FDA approves RiaSTAP

RiaSTAP Approved to Treat Factor I Deficiency

RiaSTAP™ first drug in US for factor I deficiency
Author: Molly Polen

In January 2009, the US Food and Drug Administration (FDA) approved CSL Behring’s RiaSTAP™ for the treatment of acute bleeding episodes in people with congenital fibrinogen deficiency, a rare bleeding disorder also known as factor I deficiency. RiaSTAP, which has status as an orphan drug, is the first FDA-approved treatment for this condition. Orphan drugs are drugs or biologics used to treat a rare disease or condition affecting fewer than 200,000 patients in the United States; all clotting factors are eligible. Manufacturers of orphan drugs receive tax incentives and longer periods of marketing exclusivity.

Factor I deficiency, or congenital fibrinogen deficiency, includes three rare coagulation disorders: afibrinogenemia, hypofibrinogenemia and dysfibrinogenemia. Afibrinogenemia and hypofibrinogenemia involve the absence or low levels of fibrinogen. Dysfibrinogenemia occurs when the fibrinogen does not work well. Because fibrinogen is needed for most types of platelet aggregation—the clumping together of platelets in the blood—people with factor I deficiency can have a combined bleeding disorder. This occurs when both platelets and clotting are abnormal. According to the FDA, factor I deficiency affects 150–300 people in the US. It is usually diagnosed at birth when newborns bleed from their umbilical cord site.
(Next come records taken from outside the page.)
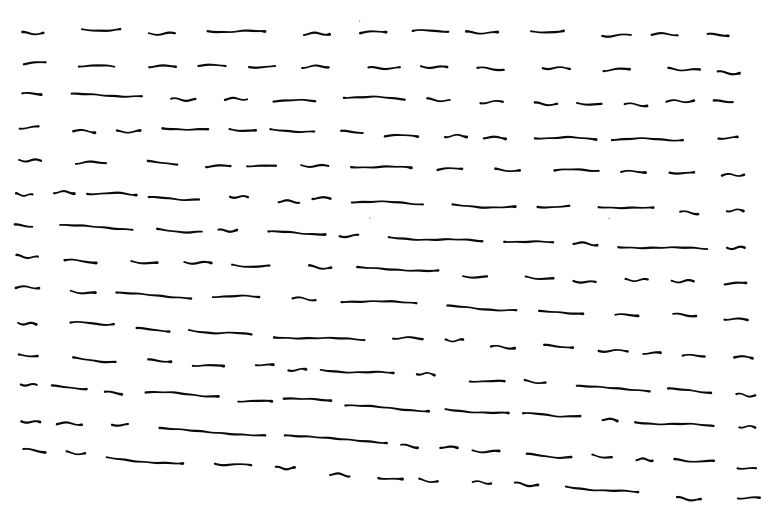
A WebGL 1 fragment shader for this pattern:

```glsl
precision highp float;
// Fourteen rows of hand-inked dashes on white paper, sagging to the lower right.
uniform vec2 u_resolution;

// Lengths are in canvas heights, measured from the top left.
const int ROWS = 14;
const int MAX_DASHES = 13;
const int SPECKS = 3;
const float MIN_DASHES = 11.0;
const float TOP_MARGIN = 0.059;
const float ROW_PITCH = 0.0618;
const float SAG = 0.101;            // drop of the last row at its right end
const float ROW_REACH = 0.035;      // rows farther than this are skipped
const float ROW_JITTER = 0.006;
const float DASH_JITTER = 0.005;
const float END_LENGTH = 0.042;     // first and last dash of each row
const float WAVE = 0.0018;
const float TILT = 0.05;
const float PEN_RADIUS = 0.0019;
const float BLOB_RADIUS = 0.0029;
const float SPECK_RADIUS = 0.0011;
const float SPECK_STRENGTH = 0.5;
const float TAU = 6.2831853;
const vec3 PAPER = vec3(1.0);
const vec3 INK = vec3(0.04);

float hash(vec2 p) {
  return fract(sin(dot(p, vec2(127.1, 311.7))) * 43758.5453);
}

float signedHash(vec2 p) {
  return 2.0 * hash(p) - 1.0;
}

// Coverage of a shape from its signed distance, one pixel soft.
float coverage(float d) {
  return clamp(0.5 - d * u_resolution.y, 0.0, 1.0);
}

// Mostly short dashes with a few long ones, longest in the lower rows.
float dashLength(float row, float index, float count) {
  if (index < 0.5 || index > count - 1.5) return END_LENGTH;
  float t = row / float(ROWS - 1);
  float shortest = mix(0.052, 0.035, t);
  float tail = mix(0.09, 0.21, smoothstep(0.0, 0.6, t));
  return shortest + tail * pow(hash(vec2(index + 3.0, row + 17.0)), 4.0);
}

float gapLength(float row, float index) {
  return 0.032 + 0.05 * hash(vec2(index + 41.0, row + 5.0));
}

// One slightly bent pen stroke with a blot where the pen lifts.
float strokeDistance(vec2 p, vec2 start, float len, float slope, vec2 seed) {
  float along = clamp(p.x - start.x, 0.0, len);
  float u = along / len;
  float phase = TAU * hash(seed + 7.3);
  float bend = WAVE * sin(TAU * u * mix(0.5, 1.1, hash(seed + 2.9)) + phase);
  bend += 0.0004 * sin(along * 160.0 + phase);
  vec2 nib = start + vec2(along, slope * along + bend);
  float pressure = 1.0 + 0.16 * sin(along * 95.0 + phase * 3.0);
  float blob = smoothstep(0.008, 0.0, len - along) * hash(seed + 11.7);
  blob = max(blob, 0.5 * smoothstep(0.006, 0.0, along) * hash(seed + 19.1));
  return length(p - nib) - mix(PEN_RADIUS * pressure, BLOB_RADIUS, blob);
}

float rowDistance(vec2 p, float row) {
  float t = row / float(ROWS - 1);
  float count = MIN_DASHES + floor(3.0 * hash(vec2(row, 23.0)));
  float left = 0.046 - 0.016 * sin(3.0 * t) + 0.004 * signedHash(vec2(row, 31.0));
  float right = mix(1.40, 1.44, t) + 0.012 * signedHash(vec2(row, 37.0));
  float slope = (SAG * t + ROW_JITTER * signedHash(vec2(row, 43.0))) / (right - left);
  float top = TOP_MARGIN + row * ROW_PITCH + 0.003 * signedHash(vec2(row, 47.0));
  if (abs(p.y - top - slope * (p.x - left)) > ROW_REACH) return 1.0;

  // Fit the random dashes and gaps between the margins.
  float total = 0.0;
  for (int i = 0; i < MAX_DASHES; i++) {
    float index = float(i);
    if (index >= count) break;
    total += dashLength(row, index, count);
    if (index < count - 1.5) total += gapLength(row, index);
  }
  float fit = (right - left) / total;

  float d = 1.0;
  float x = left;
  for (int i = 0; i < MAX_DASHES; i++) {
    float index = float(i);
    if (index >= count) break;
    vec2 seed = vec2(index, row);
    float len = fit * dashLength(row, index, count);
    float y = top + slope * (x - left) + DASH_JITTER * signedHash(seed + 53.0);
    float tilt = slope + TILT * signedHash(seed + 59.0) * END_LENGTH / max(len, END_LENGTH);
    d = min(d, strokeDistance(p, vec2(x, y), len, tilt, seed));
    x += len + fit * gapLength(row, index);
  }
  return d;
}

void main() {
  vec2 p = gl_FragCoord.xy / u_resolution.y;
  p.y = 1.0 - p.y;

  float d = 1.0;
  for (int i = 0; i < ROWS; i++) d = min(d, rowDistance(p, float(i)));
  float ink = coverage(d);

  // Stray flecks of ink.
  for (int i = 0; i < SPECKS; i++) {
    float n = float(i);
    vec2 spot = vec2(1.4 * hash(vec2(n, 61.0)), 0.45 * hash(vec2(n, 67.0)));
    ink = max(ink, SPECK_STRENGTH * coverage(length(p - spot) - SPECK_RADIUS));
  }

  gl_FragColor = vec4(mix(PAPER, INK, ink), 1.0);
}
```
Other symptoms include bruising; joint, bone and tissue bleeds; and excessive bleeding following an injury.

RiaSTAP is approved to treat acute bleeds in people with afibrinogenemia, who have no fibrinogen or low levels of it. It is also approved for people with hypofibrinogenemia whose fibrinogen levels are below 50 mg/dL. RiaSTAP is not approved for people with dysfibrinogenemia, who may have normal fibrinogen levels but defective fibrinogen function; these individuals are at risk for both bleeding and clotting complications. RiaSTAP is contraindicated for people who have had severe immediate hypersensitivity reactions, including anaphylaxis to it or its components.

“This product offers a much-needed treatment for the small number of patients with congenital fibrinogen deficiency,” says Jesse Goodman, MD, MPH, director of the FDA’s Center for Biologics Evaluation and Research. “If bleeding occurs in the brain or other organs and is left untreated, it may lead to blood loss, organ damage and death.”

RiaSTAP is an intravenous fibrinogen concentrate made from the pooled plasma of healthy human blood donors. According to CSL Behring, the drug undergoes viral inactivation and removal for safety assurance. The FDA approval is based on data from a Phase II study of 15 patients with afibrinogenemia who reached the target level of fibrinogen expected to prevent bleeding after receiving 70 mg/kg of the drug. Plasma from 14 of the 15 patients also showed increased maximum of clot firmness, a marker the FDA believes is likely to predict clinical benefit.

Chills, fever, headache and nausea and vomiting were the most common adverse reactions that were observed. Postmarketing studies will include patients with afibrinogenemia and hypofibrinogenemia.